As is the case with the Patriots’ secondary and Denver’s offensive options in the passing game, this contest will present the biggest challenge of the year to New England’s offensive line. With center Bryan Stork back, as well as Dan Connolly returning to one of the guard positions (both spent time on the shelf because of concussion issues), the Patriots likely feel a little better about the state of the offensive line. But at the same time, the Broncos front seven is as tough a group as the Patriots are likely to see this year. DeMarcus Ware (6-foot-4, 258 pounds) and Von Miller (6-foot-3, 250 pounds) have a combined 16 sacks through seven games, the most for any NFL duo. They will present a stern test to not only the fortified interior, but also for tackles Sebastian Vollmer and Nate Solder. Both have played better as of late, but have yet to face the sort of combined pressure that Denver is capable of delivering. As a counter, expect New England to try and run some counters and misdirections in an attempt to slow down the pass rush.
4. If there’s an area of offensive uncertainty — not weakness, but uncertainty — it’s the running game.
The Broncos lost Knowshon Moreno in the offseason, but in typical Denver fashion, it simply plugged in another running back. Ronnie Hillman is a 23-year-old in his third year in the league out of San Diego State. The 5-foot-10, 195-pounder is in his first full year as a starter, and has 75 carries for 349 yards and a pair of touchdowns through seven games. That includes at least 100 yards on the ground in two of Denver’s last three contests. Hillman took over for Montee Ball, who went down with a groin injury earlier this year. (Ball is not expected to play Sunday against the Patriots.) As a team, the Broncos’ running game is relatively pedestrian — Denver is 21st in the league, averaging 101.4 rushing yards per game. This sounds strange when you’re talking about a team that has struggled to stop the run most of the season (the Patriots are 25th in the league, having yielded an average of 129.6 rushing yards per game), but the idea of the Broncos running the ball is far more palatable than Peyton Manning slinging it all over the lot.

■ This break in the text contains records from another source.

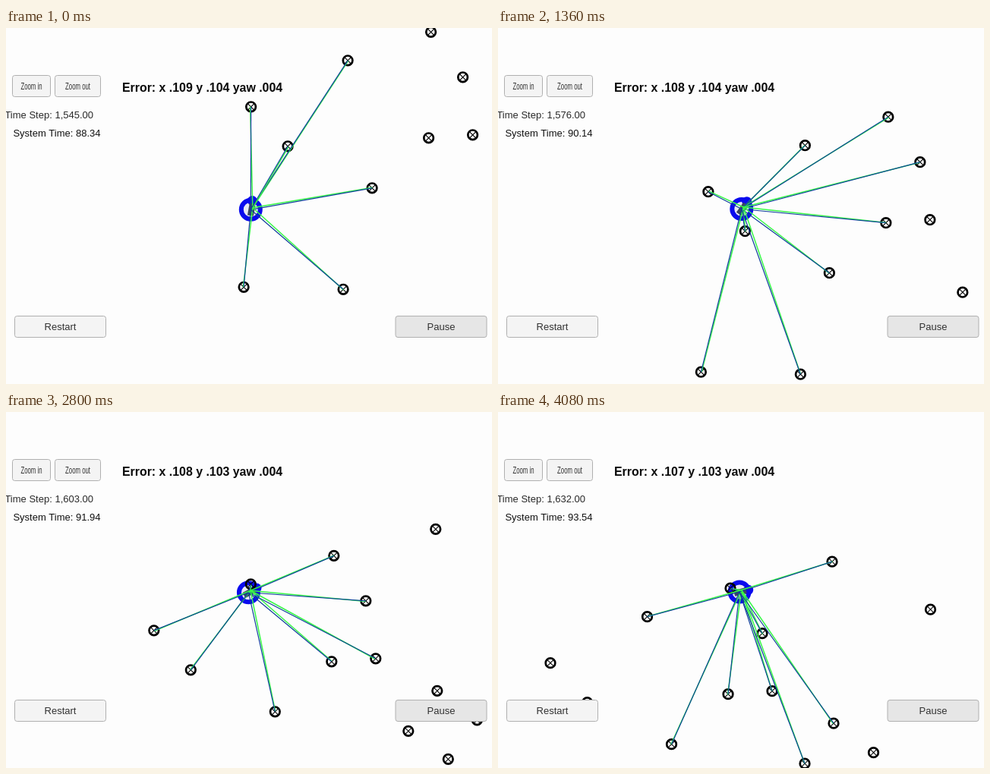
These frames come from a looping animation (640 px wide and 469 px high, 4.24 s). An HTML page with a canvas:

```html
<!DOCTYPE html>
<html lang="en">
<head>
<meta charset="utf-8">
<title>Vehicle localization</title>
<style>
  html, body { margin: 0; width: 100%; height: 100%; overflow: hidden; background: #fdfdfd; }
  canvas { display: block; }
</style>
</head>
<body>
<canvas id="stage" width="640" height="469"></canvas>
<script>
const ctx = document.getElementById('stage').getContext('2d');
const LOOP = 4240, TICK = 160, FIRST = 80, RANGE = 245;
const SANS = '"Liberation Sans", Arial, sans-serif';
const BLUE = '#0a0aee';

const landmarks = [
  [559, 5.5], [449.5, 43], [601, 65], [322, 104], [556, 145], [614, 141],
  [370.5, 156], [481.5, 211], [312.5, 341.5], [443.5, 344.5], [657, 236.5],
  [693, -29.5], [695, 183.5], [709.5, 273.5], [747.5, 222], [822.5, 33.5]
];

// The simulator runs unevenly: steps done by certain ticks.
const pace = [[0, 1545], [7, 1568], [11, 1583], [15, 1596], [18, 1603], [22, 1619], [26, 1632]];

function stepAt(tick) {
  const i = Math.max(1, pace.findIndex(p => p[0] >= tick));
  const [t0, s0] = pace[i - 1], [t1, s1] = pace[i];
  return Math.round(s0 + (s1 - s0) * (tick - t0) / (t1 - t0));
}

// Distance driven right and up, for progress p from 0 to 1.
const driveX = p => p * (55 + 206 * p - 7.4 * p ** 6);
const driveY = p => p * (378.2 - 153 * p + 137 * (p - 0.77) ** 3);

const noise = n => {
  const v = Math.sin(n * 127.1 + 3.7) * 43758.5453;
  return v - Math.floor(v) - 0.5;
};

function line(x1, y1, x2, y2, color, width) {
  ctx.beginPath();
  ctx.moveTo(x1, y1);
  ctx.lineTo(x2, y2);
  ctx.strokeStyle = color;
  ctx.lineWidth = width;
  ctx.stroke();
}

function disc(x, y, r, fill, stroke, width) {
  ctx.beginPath();
  ctx.arc(x, y, r, 0, 2 * Math.PI);
  if (fill) { ctx.fillStyle = fill; ctx.fill(); }
  if (stroke) { ctx.strokeStyle = stroke; ctx.lineWidth = width; ctx.stroke(); }
}

function label(text, x, y, font, align, color) {
  ctx.font = `${font} ${SANS}`;
  ctx.textAlign = align;
  ctx.fillStyle = color;
  ctx.fillText(text, x, y);
}

function button(text, x, y, w, h, fill, size, squeeze = 1) {
  ctx.beginPath();
  ctx.roundRect(x + 0.5, y + 0.5, w - 1, h - 1, 3);
  ctx.fillStyle = fill;
  ctx.fill();
  ctx.strokeStyle = '#b0b0b0';
  ctx.lineWidth = 1;
  ctx.stroke();
  ctx.save();
  ctx.translate(x + w / 2, y + h / 2 + size * 0.36);
  ctx.scale(squeeze, 1);
  label(text, 0, 0, size + 'px', 'center', '#323232');
  ctx.restore();
}

function drawMark(x, y) {
  disc(x, y, 6.3, null, '#000', 2.7);
  line(x - 4, y - 4, x + 4, y + 4, '#000', 1.1);
  line(x - 4, y + 4, x + 4, y - 4, '#000', 1.1);
}

function drawVehicle(x, y, heading) {
  disc(x, y, 12.5, '#e8e8f4', BLUE, 6);
  disc(x + 12 * Math.cos(heading), y - 12 * Math.sin(heading), 6.5, BLUE);
  ctx.save();
  ctx.translate(x + 1, y);
  ctx.rotate(-heading);
  ctx.fillStyle = '#3c4460';
  ctx.fillRect(-8, -4, 16, 8);
  ctx.restore();
}

function draw(tick) {
  const step = stepAt(tick);
  const p = (step - 1545) / 87, d = 0.01;
  const heading = Math.atan2(driveY(p + d) - driveY(p - d), driveX(p + d) - driveX(p - d));
  const carX = 322.3 - 4.3 * p, carY = 239.3 - 2.3 * p;
  const marks = landmarks.map(([x, y]) => [x + 0.6 - driveX(p), y - 0.2 + driveY(p)]);

  ctx.fillStyle = '#fdfdfd';
  ctx.fillRect(0, 0, 640, 469);
  drawVehicle(carX, carY, heading);
  marks.forEach(([x, y]) => drawMark(x, y));

  // Noisy measurement from the true pose, then the estimate's association.
  marks.forEach(([x, y], i) => {
    if (Math.hypot(x - carX, y - carY) > RANGE) return;
    const n = tick * 31 + i * 2;
    line(carX + 2.5, carY - 2.5, x + 2 * noise(n), y + 2 * noise(n + 1), '#38fa48', 1.5);
    line(carX, carY, x, y, '#10409c', 1.2);
  });

  button('Zoom in', 8, 62, 51, 29, '#f4f4f4', 12, 0.65);
  button('Zoom out', 64, 62, 61, 29, '#f4f4f4', 12, 0.65);
  button('Restart', 11, 379, 121, 29, '#f4f4f4', 13);
  button('Pause', 512.5, 379, 121, 29, '#e6e6e6', 13);

  const errX = Math.round(109 - 2 * p), errY = Math.round(104 - 0.8 * p);
  label(`Error: x .${errX} y .${errY} yaw .004`, 153, 84, 'bold 15.9px', 'left', '#0a0a0a');
  label(`Time Step: 1,${step - 1000}.00`, 115, 118.5, '13px', 'right', '#2a2a2a');
  label(`System Time: ${(88.34 + 0.2 * tick).toFixed(2)}`, 124.5, 142.5, '13px', 'right', '#111');
}

const start = performance.now();
function loop() {
  const t = (performance.now() - start) % LOOP;
  draw(Math.floor((t + TICK - FIRST) / TICK));
  requestAnimationFrame(loop);
}
loop();
</script>
</body>
</html>
```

5. They have done relatively well when it comes to minimizing damage done by elite-level tight ends.
Rob Gronkowski figures to be the center of the New England passing game on Sunday, as the big tight end is on a hot streak the likes of which we haven’t seen in a few years. In his last four games, Gronkowski 27 catches for 411 yards and four touchdowns. However, the Broncos have some experience this year when it comes to high-flying tight ends. San Diego’s Antonio Gates (five catches, 54 yards, two touchdowns), San Francisco’s Vernon Davis (two catches, 21 yards) and Kansas City’s Travis Kelce (four catches, 81 yards) weren’t exactly silenced when they faced the Broncos, but all three ended up with stat lines well below their season average. If their work earlier in the year is any indication, Denver will likely use a combination of defenders in trying to slow down Gronkowski, a group that includes safeties T.J. Ward and Rahim Moore and cornerbacks Aqib Talib and Chris Harris, Jr. (Patriots fans will remember Ward as the guy who put the season-ending hit on Gronkowski last year, which likely provoked this stare from Patriots coach Bill Belichick.) One stat to throw into the mix when you’re talking about the Broncos and Gronkowski: in three career games against Denver, Gronkowski has 15 catches for 178 yards and one touchdown.